Task instructions: Reproduce word for word the lines between those holding "920) rotate(-24) scale(.6" and "973) rotate(65) scale(.6", inclusive, and nothing else from the data below.

Collected data
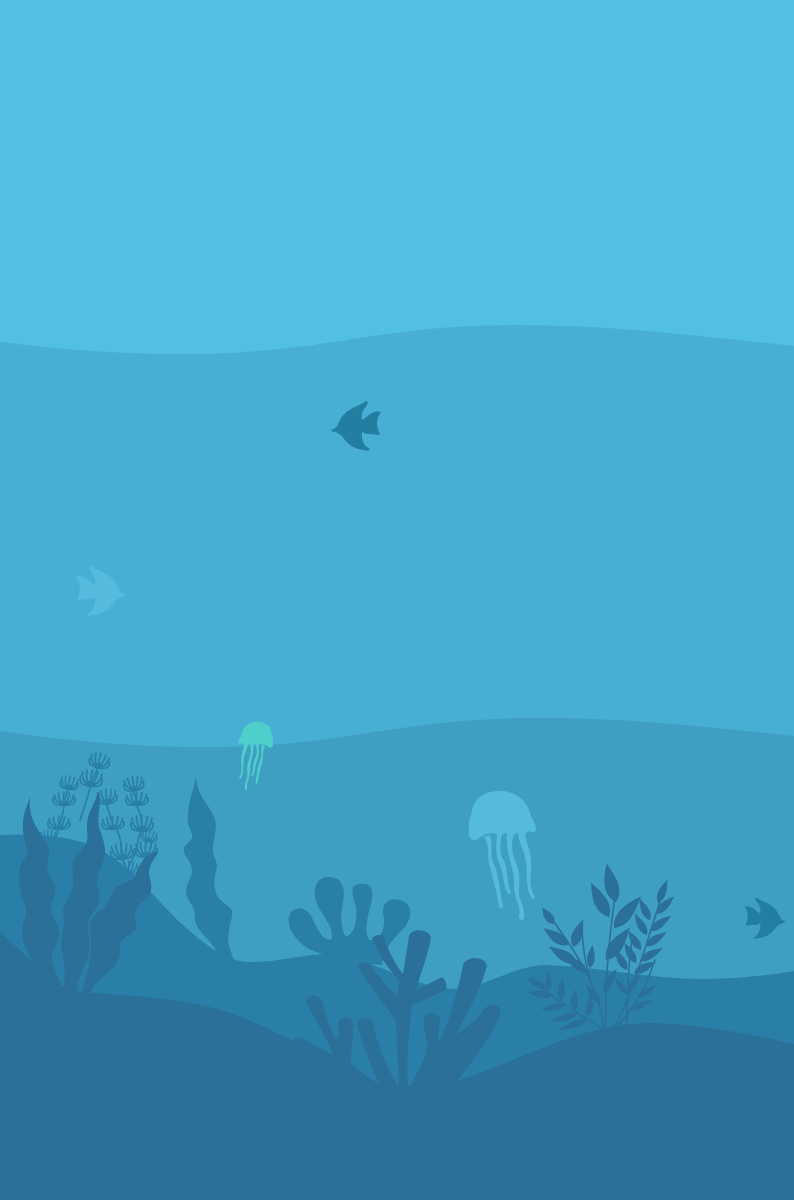
<!DOCTYPE html>
<html lang="en">
<head>
<meta charset="utf-8">
<title>Underwater scene</title>
<style>
:root{--surface:#52c0e2;--mid-water:#48afd4;--deep-water:#3f9fc3;--far-reef:#2a7fa8;--near-reef:#2b7099;--dark-fish:#227fa2;--pale:#55bbde;--mint:#4fcfcb}
html,body{margin:0;height:100%;overflow:hidden;background:var(--surface)}
.sea{display:block;width:794px;height:1200px}
.mid-water{fill:var(--mid-water)}
.deep-water{fill:var(--deep-water)}
.far-reef{fill:var(--far-reef)}
.near-reef{fill:var(--near-reef)}
.dark-fish{fill:var(--dark-fish)}
.pale{fill:var(--pale);stroke:var(--pale)}
.mint{fill:var(--mint);stroke:var(--mint)}
.fish{stroke:none}
.feather{fill:none;stroke:var(--far-reef);stroke-width:1.7;stroke-linecap:round}
.stems{fill:none;stroke:var(--near-reef);stroke-width:1.6;stroke-linecap:round}
.branches{fill:none;stroke-linecap:round}
</style>
</head>
<body>
<svg class="sea" viewBox="0 0 794 1200" role="img" aria-label="Underwater scene with fish, jellyfish, seaweed and coral">
<defs>
<path id="fish" d="M331 430Q337 428 338 424C343 411 353 408 359 405Q364 403 366 401Q369 401 367 405C362 411 361 415 362 420Q367 417 370 414Q376 410 381 412C376 418 376 427 380 434Q378 436 373 434Q367 435 362 432C361 440 364 446 370 449Q369 452 364 450C354 449 349 445 345 440Q340 433 335 432Q332 432 331 430Z"/>
<g id="jellyfish">
<path stroke="none" d="M469 830C468 820 471 817 472 811C474 797 486 791 500 791C515 791 527 800 530 813C532 820 536 822 536 830Q534 834 529 831Q523 836 517 833Q511 837 506 833Q499 836 494 833Q487 833 482 836Q474 843 470 838Q468 835 469 830Z"/>
<path stroke="none" d="M484 837L490 835C494 846 488 852 495 867C500 880 500 896 503 906Q501 911 499 906C497 892 494 884 491 870C485 855 492 850 484 837ZM497 834L502 834C500 844 499 852 504 861C509 873 506 883 511 892Q510 896 507 892C503 883 504 876 500 865C494 853 497 844 497 834ZM507 834L514 834C509 847 514 856 517 866C522 881 517 887 520 899Q525 910 524 918Q521 923 519 917C522 906 514 901 514 885C515 868 505 854 507 834ZM518 833L525 831C525 842 531 849 531 862C532 875 527 883 535 897Q534 901 531 897C525 886 528 875 526 863C525 850 519 845 518 833Z"/>
</g>
<path id="leaf" d="M0 0C-11-8-8-19-1-31C4-20 11-9 0 0Z"/>
<g id="frond">
<path d="M0 4Q-11 6-10-3M0 4Q-8 3-9-7M0 4Q-5 1-5-9M0 4Q-1-3 0-10M0 4Q4 1 5-9M0 4Q8 3 9-7M0 4Q11 6 10-3"/>
<ellipse cx="0" cy="3" rx="4" ry="2" fill="#2a7fa8"/>
</g>
</defs>

<g id="water">
<rect width="794" height="1200" fill="#52c0e2"/>
<path class="mid-water" d="M0 342C65 350 120 354 180 354C330 354 370 325 520 325C610 325 700 336 794 346V1200H0Z"/>
<path class="deep-water" d="M0 731C70 741 135 747 205 747C350 747 390 718 540 718C630 718 710 727 794 736V1200H0Z"/>
</g>

<g id="fishes" class="fish">
<use href="#fish" class="dark-fish"/>
<use href="#fish" class="pale fish" transform="translate(457 165) scale(-1 1)"/>
<use href="#fish" class="dark-fish" transform="translate(1057 569) scale(-.82 .82)"/>
</g>

<g id="jellyfishes">
<use href="#jellyfish" class="pale"/>
<use href="#jellyfish" class="mint" transform="translate(512 305) scale(-.51 .527)"/>
</g>

<g id="feather-plants" class="feather">
<path d="M69 785Q67 794 64 802Q64 813 59 826Q56 842 48 850M99 764Q96 774 91 782Q89 795 80 820M106 800Q108 811 113 824Q122 835 122 858L130 880M130 788Q138 797 136 804Q142 815 142 828Q137 840 137 850L126 872"/>
<use href="#frond" transform="translate(99 763) rotate(12)"/>
<use href="#frond" transform="translate(91 781) rotate(8) scale(1.1)"/>
<use href="#frond" transform="translate(69 785) rotate(8) scale(.9)"/>
<use href="#frond" transform="translate(64 801) scale(1.1 .9)"/>
<use href="#frond" transform="translate(59 825) scale(1.1 .9)"/>
<use href="#frond" transform="translate(48 838) scale(.8)"/>
<use href="#frond" transform="translate(107 799) rotate(-6)"/>
<use href="#frond" transform="translate(134 786) rotate(-10)"/>
<use href="#frond" transform="translate(137 801) rotate(-4) scale(1.1 .9)"/>
<use href="#frond" transform="translate(113 825) rotate(-4) scale(1.1 .9)"/>
<use href="#frond" transform="translate(142 826) scale(1.1)"/>
<use href="#frond" transform="translate(149 838) rotate(10) scale(.8)"/>
<use href="#frond" transform="translate(122 854) rotate(-5) scale(1.1)"/>
<use href="#frond" transform="translate(146 852) scale(1.1)"/>
<use href="#frond" transform="translate(129 870) scale(.9)"/>
</g>

<g id="far-seabed" class="far-reef">
<path d="M0 835C30 833 62 836 82 842C128 858 150 895 185 927C212 950 228 962 252 962C280 962 305 953 335 954C375 960 410 986 452 989C485 989 510 966 546 965C600 967 650 979 702 979C735 979 765 976 794 971V1200H0Z"/>
<path id="tall-kelp" d="M196 776C193 793 189 799 188 814C186 829 194 831 192 838C188 845 181 846 185 855C196 869 192 875 187 885C183 900 195 903 195 916C193 930 211 937 220 958L234 962C232 951 226 945 229 932C230 921 233 918 232 911C228 903 217 902 215 889C212 878 219 869 216 861C210 850 215 839 216 826C215 807 197 801 196 776Z"/>
<path id="lobed-coral" d="M328 960C326 951 315 955 303 945C291 935 285 921 291 912C299 904 310 910 313 920C319 932 322 939 331 940C335 929 326 921 319 908C312 895 313 879 327 877C342 876 346 888 343 902C340 918 341 930 346 937C356 932 357 920 356 907C352 893 349 884 361 884C373 883 374 891 371 904C367 919 364 931 369 940C380 940 385 930 384 918C380 903 389 897 400 900C413 904 413 916 405 927C396 937 385 945 382 965Z"/>
</g>

<g id="leafy-plants">
<path class="stems" d="M606 1035C605 990 607 950 616 890M604 1030C600 985 574 950 549 915M613 1030C635 990 648 935 664 890M604 1030C585 1018 555 1000 535 982M600 1000Q585 980 582 930M626 1030C629 1005 626 970 633 935M613 1030Q640 1005 655 960"/>
<g class="near-reef">
<use href="#leaf" transform="translate(616 902) rotate(-12) scale(1.05 1.28)"/>
<use href="#leaf" transform="translate(609 917) rotate(-26) scale(1 1.25)"/>
<use href="#leaf" transform="translate(614 928) rotate(42) scale(1 1.35)"/>
<use href="#leaf" transform="translate(606 960) rotate(38) scale(1 1.3)"/>
<use href="#leaf" transform="translate(554 924) rotate(-33) scale(.65)"/>
<use href="#leaf" transform="translate(568 945) rotate(-54) scale(.8 .95)"/>
<use href="#leaf" transform="translate(573 947) rotate(22) scale(.8 .95)"/>
<use href="#leaf" transform="translate(577 963) rotate(-58) scale(.8 1.05)"/>
<use href="#leaf" transform="translate(587 972) rotate(-52) scale(.7 .9)"/>
<use href="#leaf" transform="translate(590 968) rotate(8) scale(.6 .75)"/>
<use href="#leaf" transform="translate(658 903) rotate(24) scale(.6 .8)"/>
<use href="#leaf" transform="translate(656 914) rotate(48) scale(.6 .82)"/>
<use href="#leaf" transform="translate(650 920) rotate(-24) scale(.6 .78)"/>
<use href="#leaf" transform="translate(650 931) rotate(56) scale(.6 .85)"/>
<use href="#leaf" transform="translate(647 935) rotate(-28) scale(.6 .8)"/>
<use href="#leaf" transform="translate(646 946) rotate(58) scale(.6 .8)"/>
<use href="#leaf" transform="translate(641 950) rotate(-32) scale(.6 .75)"/>
<use href="#leaf" transform="translate(640 961) rotate(62) scale(.6 .85)"/>
<use href="#leaf" transform="translate(636 963) rotate(-28) scale(.6 .75)"/>
<use href="#leaf" transform="translate(634 973) rotate(65) scale(.6 .8)"/>
<use href="#leaf" transform="translate(627 970) rotate(-28) scale(.6 .8)"/>
<use href="#leaf" transform="translate(546 988) rotate(-60) scale(.55 .7)"/>
<use href="#leaf" transform="translate(548 991) rotate(5) scale(.5 .62)"/>
<use href="#leaf" transform="translate(553 996) rotate(-80) scale(.55 .85)"/>
<use href="#leaf" transform="translate(561 1000) rotate(5) scale(.5 .7)"/>
<use href="#leaf" transform="translate(565 1005) rotate(-100) scale(.5 .8)"/>
<use href="#leaf" transform="translate(574 1011) rotate(5) scale(.55 .7)"/>
<use href="#leaf" transform="translate(577 1014) rotate(-104) scale(.5 .9)"/>
<use href="#leaf" transform="translate(587 1020) rotate(-108) scale(.5 1)"/>
<use href="#leaf" transform="translate(588 1016) rotate(12) scale(.55 .7)"/>
<use href="#leaf" transform="translate(600 1003) rotate(-35) scale(.6 .75)"/>
<use href="#leaf" transform="translate(604 992) rotate(30) scale(.6 .85)"/>
<use href="#leaf" transform="translate(627 994) rotate(-36) scale(.5 .65)"/>
<use href="#leaf" transform="translate(628 992) rotate(36) scale(.5 .7)"/>
<use href="#leaf" transform="translate(638 997) rotate(60) scale(.5 .7)"/>
<use href="#leaf" transform="translate(630 1010) rotate(68) scale(.5 .8)"/>
</g>
</g>

<g id="near-seabed" class="near-reef">
<path d="M0 932C25 954 45 976 70 990C105 996 175 994 230 1013C285 1032 315 1058 350 1066C374 1083 385 1088 411 1088C490 1086 555 1024 652 1023C700 1024 750 1034 794 1044V1200H0Z"/>
<g id="kelp">
<path d="M30 797C25 811 22 818 23 832C25 848 30 851 25 858C18 866 18 877 20 889C22 903 29 907 25 918C18 932 23 952 39 968L61 992C62 980 55 974 53 964C48 950 62 944 59 930C56 918 48 914 52 902C56 889 58 886 50 877C43 866 53 858 47 844C37 827 28 819 30 797Z"/>
<path d="M99 791C95 804 86 813 87 829C89 842 85 848 78 853C70 860 73 870 73 882C74 895 62 903 63 914C67 928 58 936 62 950C66 969 65 977 63 995H78C75 976 88 967 89 950C92 937 84 930 90 917C97 908 102 901 99 891C94 880 99 872 103 862C108 850 103 839 99 827C97 812 102 802 99 791Z"/>
<path d="M158 851C145 854 142 861 138 869C136 877 130 882 122 884C111 887 111 900 104 908C93 914 88 921 90 936C93 950 90 964 82 992H91C97 976 121 969 120 950C118 935 132 938 137 927C132 911 136 909 142 902C154 895 152 884 149 875C148 864 155 860 158 851Z"/>
</g>
<g id="branch-coral">
<path d="M292 1043Q294 1035 302 1038L333 1055C328 1040 312 1014 306 1002C307 994 319 993 322 1001C326 1016 331 1032 337 1040C341 1032 337 1028 338 1022C340 1016 351 1016 353 1022C354 1037 351 1049 351 1064L381 1087C372 1070 362 1043 357 1025C358 1017 371 1015 373 1023C378 1046 386 1069 399 1086L396 1021C383 1003 366 980 358 967Q362 961 369 963C379 977 388 988 398 997L399 980C387 968 378 953 372 938Q377 933 383 936C389 952 395 964 403 974L409 936C412 927 430 929 431 938C428 955 420 975 416 990Q427 985 442 977Q448 982 446 990Q431 997 412 1005C409 1030 406 1060 408 1086L411 1086C418 1069 428 1057 427 1043C425 1033 423 1024 424 1018C427 1011 438 1012 440 1019C440 1029 437 1035 439 1042C451 1017 459 986 463 965C467 955 485 956 487 966C480 991 466 1017 455 1035C468 1027 479 1018 485 1008Q493 1001 500 1008Q502 1014 497 1023C486 1044 473 1060 459 1079L420 1100H380Z"/>
</g>
</g>
</svg>
</body>
</html>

Answer to the exercise:
<use href="#leaf" transform="translate(650 920) rotate(-24) scale(.6 .78)"/>
<use href="#leaf" transform="translate(650 931) rotate(56) scale(.6 .85)"/>
<use href="#leaf" transform="translate(647 935) rotate(-28) scale(.6 .8)"/>
<use href="#leaf" transform="translate(646 946) rotate(58) scale(.6 .8)"/>
<use href="#leaf" transform="translate(641 950) rotate(-32) scale(.6 .75)"/>
<use href="#leaf" transform="translate(640 961) rotate(62) scale(.6 .85)"/>
<use href="#leaf" transform="translate(636 963) rotate(-28) scale(.6 .75)"/>
<use href="#leaf" transform="translate(634 973) rotate(65) scale(.6 .8)"/>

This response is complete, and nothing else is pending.